**EXERCISE DESCRIPTION**
Retype word for word the lines of the data below, from the first to the one bearing "var(--arrow); stroke: var(--arrow-edge);", with that one included.

─── PROVIDED INFORMATION ───

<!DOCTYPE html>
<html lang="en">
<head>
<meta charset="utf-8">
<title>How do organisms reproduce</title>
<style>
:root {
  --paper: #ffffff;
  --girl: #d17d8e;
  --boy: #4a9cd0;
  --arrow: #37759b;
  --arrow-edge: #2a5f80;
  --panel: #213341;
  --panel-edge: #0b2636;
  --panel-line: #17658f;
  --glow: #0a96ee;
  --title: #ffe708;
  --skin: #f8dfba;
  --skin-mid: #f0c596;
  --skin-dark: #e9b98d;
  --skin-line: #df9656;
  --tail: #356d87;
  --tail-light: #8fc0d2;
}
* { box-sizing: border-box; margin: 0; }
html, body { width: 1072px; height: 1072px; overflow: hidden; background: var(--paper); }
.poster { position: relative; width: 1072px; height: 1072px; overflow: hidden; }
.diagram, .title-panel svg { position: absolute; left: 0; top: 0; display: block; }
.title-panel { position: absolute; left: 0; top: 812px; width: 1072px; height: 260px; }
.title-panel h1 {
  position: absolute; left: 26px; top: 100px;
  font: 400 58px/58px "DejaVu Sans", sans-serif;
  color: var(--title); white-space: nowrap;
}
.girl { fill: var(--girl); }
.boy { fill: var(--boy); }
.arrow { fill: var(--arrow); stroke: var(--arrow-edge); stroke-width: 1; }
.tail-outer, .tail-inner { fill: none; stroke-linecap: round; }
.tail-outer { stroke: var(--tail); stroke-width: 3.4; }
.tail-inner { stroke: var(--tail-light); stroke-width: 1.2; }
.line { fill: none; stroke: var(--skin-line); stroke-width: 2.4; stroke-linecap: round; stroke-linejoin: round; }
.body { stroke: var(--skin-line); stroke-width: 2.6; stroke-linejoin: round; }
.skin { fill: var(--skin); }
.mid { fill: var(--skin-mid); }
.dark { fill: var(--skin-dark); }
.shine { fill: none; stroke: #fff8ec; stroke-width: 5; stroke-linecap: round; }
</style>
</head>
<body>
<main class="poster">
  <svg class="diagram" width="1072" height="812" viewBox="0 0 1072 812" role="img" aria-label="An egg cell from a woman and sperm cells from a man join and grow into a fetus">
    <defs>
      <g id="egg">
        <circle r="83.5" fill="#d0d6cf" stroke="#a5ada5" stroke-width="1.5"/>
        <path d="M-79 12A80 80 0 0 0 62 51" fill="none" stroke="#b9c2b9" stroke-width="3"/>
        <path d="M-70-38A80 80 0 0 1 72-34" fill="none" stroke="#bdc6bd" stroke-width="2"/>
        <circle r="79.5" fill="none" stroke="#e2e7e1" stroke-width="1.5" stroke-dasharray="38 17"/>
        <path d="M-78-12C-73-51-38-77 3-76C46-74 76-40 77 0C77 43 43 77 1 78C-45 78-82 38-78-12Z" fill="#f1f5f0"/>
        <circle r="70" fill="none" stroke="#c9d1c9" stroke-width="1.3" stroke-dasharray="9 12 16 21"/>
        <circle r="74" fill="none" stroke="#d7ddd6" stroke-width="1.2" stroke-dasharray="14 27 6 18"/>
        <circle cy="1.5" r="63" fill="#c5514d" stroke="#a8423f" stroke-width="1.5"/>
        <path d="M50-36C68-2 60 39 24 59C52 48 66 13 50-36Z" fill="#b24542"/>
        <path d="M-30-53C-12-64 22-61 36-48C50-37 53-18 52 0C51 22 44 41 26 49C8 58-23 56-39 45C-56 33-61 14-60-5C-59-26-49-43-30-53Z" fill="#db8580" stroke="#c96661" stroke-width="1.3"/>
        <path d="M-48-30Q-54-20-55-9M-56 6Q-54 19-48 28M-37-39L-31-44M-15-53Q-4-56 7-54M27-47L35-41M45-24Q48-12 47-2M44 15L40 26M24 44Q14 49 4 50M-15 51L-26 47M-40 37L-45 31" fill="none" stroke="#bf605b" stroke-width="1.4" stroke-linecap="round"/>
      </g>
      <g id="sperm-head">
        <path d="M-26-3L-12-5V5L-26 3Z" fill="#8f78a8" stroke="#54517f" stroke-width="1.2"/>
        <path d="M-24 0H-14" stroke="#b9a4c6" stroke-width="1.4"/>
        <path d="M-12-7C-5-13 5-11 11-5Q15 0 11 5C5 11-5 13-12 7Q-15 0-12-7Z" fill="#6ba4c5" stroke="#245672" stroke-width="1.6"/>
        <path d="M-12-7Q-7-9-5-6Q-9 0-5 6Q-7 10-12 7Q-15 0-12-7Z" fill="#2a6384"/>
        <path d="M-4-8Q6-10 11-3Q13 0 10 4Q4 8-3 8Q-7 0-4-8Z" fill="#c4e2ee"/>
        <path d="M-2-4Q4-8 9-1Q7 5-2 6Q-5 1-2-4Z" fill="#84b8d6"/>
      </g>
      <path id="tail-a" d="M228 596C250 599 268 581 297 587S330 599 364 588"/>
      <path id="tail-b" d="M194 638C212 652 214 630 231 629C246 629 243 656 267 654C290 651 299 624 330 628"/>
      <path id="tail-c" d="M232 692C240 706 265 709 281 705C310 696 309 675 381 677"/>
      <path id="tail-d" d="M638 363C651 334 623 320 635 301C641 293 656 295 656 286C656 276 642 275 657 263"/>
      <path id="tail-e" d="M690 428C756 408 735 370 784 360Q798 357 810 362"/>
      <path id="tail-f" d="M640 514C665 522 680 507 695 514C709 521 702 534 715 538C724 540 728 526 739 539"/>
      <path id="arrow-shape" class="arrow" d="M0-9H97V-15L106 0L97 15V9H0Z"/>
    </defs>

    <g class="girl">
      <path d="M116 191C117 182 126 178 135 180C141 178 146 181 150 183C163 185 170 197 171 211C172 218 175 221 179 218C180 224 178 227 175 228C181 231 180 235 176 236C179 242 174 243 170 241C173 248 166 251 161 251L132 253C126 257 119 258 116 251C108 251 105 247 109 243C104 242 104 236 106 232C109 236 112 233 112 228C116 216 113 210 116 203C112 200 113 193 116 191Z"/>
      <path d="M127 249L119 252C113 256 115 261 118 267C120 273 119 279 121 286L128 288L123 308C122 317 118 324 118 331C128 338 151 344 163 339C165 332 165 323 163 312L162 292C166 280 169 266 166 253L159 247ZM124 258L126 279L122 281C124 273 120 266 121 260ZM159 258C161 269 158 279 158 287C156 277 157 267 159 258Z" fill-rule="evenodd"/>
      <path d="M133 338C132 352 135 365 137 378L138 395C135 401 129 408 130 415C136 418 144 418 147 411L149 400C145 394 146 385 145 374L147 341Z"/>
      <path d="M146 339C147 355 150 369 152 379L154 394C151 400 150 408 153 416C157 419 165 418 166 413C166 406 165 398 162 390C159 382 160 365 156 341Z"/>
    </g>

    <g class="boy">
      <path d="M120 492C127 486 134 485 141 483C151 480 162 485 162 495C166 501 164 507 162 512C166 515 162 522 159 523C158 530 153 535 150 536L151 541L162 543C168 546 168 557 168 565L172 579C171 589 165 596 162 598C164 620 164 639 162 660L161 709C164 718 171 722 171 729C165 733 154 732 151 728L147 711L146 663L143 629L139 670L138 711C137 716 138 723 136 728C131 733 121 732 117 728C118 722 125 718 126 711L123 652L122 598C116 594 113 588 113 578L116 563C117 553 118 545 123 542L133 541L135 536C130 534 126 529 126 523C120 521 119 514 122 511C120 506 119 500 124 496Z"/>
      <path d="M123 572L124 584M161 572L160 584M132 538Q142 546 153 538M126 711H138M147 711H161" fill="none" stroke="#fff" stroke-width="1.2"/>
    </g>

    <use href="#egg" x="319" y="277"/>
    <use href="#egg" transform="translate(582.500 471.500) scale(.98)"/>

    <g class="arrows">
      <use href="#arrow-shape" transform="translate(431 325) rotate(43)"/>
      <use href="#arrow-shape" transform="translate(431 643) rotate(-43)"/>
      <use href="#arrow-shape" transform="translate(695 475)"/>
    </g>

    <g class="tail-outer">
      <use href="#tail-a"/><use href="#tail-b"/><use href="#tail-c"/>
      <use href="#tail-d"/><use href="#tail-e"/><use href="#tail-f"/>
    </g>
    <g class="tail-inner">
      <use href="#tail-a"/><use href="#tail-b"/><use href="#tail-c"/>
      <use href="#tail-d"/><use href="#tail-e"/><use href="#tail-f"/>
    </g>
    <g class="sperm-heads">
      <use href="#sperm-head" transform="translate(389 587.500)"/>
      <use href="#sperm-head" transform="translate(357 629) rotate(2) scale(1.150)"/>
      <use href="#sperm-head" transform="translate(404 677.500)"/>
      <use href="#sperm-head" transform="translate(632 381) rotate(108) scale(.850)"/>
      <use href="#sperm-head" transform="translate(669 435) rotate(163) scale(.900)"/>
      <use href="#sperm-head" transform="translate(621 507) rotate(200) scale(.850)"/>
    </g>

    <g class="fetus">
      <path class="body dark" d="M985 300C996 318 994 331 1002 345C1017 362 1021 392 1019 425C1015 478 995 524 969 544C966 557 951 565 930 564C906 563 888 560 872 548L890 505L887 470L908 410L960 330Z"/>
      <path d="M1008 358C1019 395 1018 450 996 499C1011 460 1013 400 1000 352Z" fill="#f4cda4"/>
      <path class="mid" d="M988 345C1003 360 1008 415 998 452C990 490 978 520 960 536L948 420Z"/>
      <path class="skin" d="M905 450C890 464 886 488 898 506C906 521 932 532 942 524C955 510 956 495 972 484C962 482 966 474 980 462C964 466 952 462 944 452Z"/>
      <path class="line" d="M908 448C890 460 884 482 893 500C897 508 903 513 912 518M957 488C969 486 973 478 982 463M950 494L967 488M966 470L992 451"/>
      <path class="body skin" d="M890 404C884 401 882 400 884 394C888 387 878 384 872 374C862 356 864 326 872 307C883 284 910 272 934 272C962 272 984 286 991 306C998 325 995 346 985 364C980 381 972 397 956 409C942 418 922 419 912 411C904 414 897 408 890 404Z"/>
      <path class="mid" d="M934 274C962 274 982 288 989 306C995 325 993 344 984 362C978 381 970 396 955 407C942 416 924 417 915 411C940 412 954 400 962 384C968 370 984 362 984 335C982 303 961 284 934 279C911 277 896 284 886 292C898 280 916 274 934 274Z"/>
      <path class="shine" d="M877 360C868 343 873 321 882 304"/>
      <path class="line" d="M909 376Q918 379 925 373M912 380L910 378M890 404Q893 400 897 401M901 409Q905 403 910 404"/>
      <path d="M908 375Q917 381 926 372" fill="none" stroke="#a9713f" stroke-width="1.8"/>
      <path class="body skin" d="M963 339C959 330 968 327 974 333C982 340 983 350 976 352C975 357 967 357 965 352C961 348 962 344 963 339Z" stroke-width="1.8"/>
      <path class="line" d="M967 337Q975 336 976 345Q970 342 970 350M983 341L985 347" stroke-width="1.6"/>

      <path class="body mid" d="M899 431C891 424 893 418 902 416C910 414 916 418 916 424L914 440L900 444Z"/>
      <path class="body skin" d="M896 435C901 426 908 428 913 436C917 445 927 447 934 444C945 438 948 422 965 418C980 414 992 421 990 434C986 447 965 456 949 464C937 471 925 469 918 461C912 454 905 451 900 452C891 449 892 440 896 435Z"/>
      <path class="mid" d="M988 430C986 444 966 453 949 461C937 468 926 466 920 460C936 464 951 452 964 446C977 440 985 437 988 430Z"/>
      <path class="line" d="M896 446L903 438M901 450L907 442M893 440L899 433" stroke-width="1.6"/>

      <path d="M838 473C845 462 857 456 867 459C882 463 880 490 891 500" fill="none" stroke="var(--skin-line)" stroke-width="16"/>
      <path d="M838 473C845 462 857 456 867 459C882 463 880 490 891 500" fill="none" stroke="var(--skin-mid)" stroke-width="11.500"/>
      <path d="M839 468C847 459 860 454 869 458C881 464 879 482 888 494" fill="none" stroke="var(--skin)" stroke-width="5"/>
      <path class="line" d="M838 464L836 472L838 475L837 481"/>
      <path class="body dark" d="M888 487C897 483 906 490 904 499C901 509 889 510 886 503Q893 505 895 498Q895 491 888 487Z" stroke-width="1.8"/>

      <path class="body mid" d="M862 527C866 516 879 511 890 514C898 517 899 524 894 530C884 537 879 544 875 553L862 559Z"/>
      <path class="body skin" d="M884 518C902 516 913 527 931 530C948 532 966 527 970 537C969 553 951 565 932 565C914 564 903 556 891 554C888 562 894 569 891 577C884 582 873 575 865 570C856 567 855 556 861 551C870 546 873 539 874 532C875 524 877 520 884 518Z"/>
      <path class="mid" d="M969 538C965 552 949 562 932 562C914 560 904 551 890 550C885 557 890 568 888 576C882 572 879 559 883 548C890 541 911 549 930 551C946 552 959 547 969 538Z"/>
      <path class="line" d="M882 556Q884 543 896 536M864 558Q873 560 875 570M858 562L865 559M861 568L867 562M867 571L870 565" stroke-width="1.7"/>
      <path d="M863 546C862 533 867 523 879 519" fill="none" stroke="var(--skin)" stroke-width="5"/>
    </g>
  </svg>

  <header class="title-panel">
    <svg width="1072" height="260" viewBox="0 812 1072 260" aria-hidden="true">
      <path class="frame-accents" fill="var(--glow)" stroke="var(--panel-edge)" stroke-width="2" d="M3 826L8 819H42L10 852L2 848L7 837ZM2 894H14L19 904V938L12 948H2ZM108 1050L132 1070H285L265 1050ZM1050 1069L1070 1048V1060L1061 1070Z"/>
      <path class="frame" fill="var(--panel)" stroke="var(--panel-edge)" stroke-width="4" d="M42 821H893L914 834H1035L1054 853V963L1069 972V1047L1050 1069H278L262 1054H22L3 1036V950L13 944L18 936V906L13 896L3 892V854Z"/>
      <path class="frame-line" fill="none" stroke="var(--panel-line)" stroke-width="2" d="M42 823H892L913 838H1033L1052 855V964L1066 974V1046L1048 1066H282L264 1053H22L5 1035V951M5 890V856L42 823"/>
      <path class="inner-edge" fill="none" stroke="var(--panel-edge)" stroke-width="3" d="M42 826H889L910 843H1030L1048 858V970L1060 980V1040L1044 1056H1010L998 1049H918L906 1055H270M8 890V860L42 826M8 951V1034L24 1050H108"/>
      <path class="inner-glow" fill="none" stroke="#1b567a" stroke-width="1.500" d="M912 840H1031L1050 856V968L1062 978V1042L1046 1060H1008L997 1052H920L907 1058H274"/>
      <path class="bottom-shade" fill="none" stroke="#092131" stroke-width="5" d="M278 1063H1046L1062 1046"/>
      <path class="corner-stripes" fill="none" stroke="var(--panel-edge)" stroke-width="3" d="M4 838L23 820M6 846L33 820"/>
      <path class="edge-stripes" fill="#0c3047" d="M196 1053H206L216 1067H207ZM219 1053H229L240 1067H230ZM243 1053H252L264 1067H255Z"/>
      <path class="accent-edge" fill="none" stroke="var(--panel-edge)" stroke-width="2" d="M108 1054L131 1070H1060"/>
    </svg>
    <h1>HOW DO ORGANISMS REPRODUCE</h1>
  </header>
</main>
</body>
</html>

───

**PROBLEM SOLUTION**
<!DOCTYPE html>
<html lang="en">
<head>
<meta charset="utf-8">
<title>How do organisms reproduce</title>
<style>
:root {
  --paper: #ffffff;
  --girl: #d17d8e;
  --boy: #4a9cd0;
  --arrow: #37759b;
  --arrow-edge: #2a5f80;
  --panel: #213341;
  --panel-edge: #0b2636;
  --panel-line: #17658f;
  --glow: #0a96ee;
  --title: #ffe708;
  --skin: #f8dfba;
  --skin-mid: #f0c596;
  --skin-dark: #e9b98d;
  --skin-line: #df9656;
  --tail: #356d87;
  --tail-light: #8fc0d2;
}
* { box-sizing: border-box; margin: 0; }
html, body { width: 1072px; height: 1072px; overflow: hidden; background: var(--paper); }
.poster { position: relative; width: 1072px; height: 1072px; overflow: hidden; }
.diagram, .title-panel svg { position: absolute; left: 0; top: 0; display: block; }
.title-panel { position: absolute; left: 0; top: 812px; width: 1072px; height: 260px; }
.title-panel h1 {
  position: absolute; left: 26px; top: 100px;
  font: 400 58px/58px "DejaVu Sans", sans-serif;
  color: var(--title); white-space: nowrap;
}
.girl { fill: var(--girl); }
.boy { fill: var(--boy); }
.arrow { fill: var(--arrow); stroke: var(--arrow-edge); stroke-width: 1; }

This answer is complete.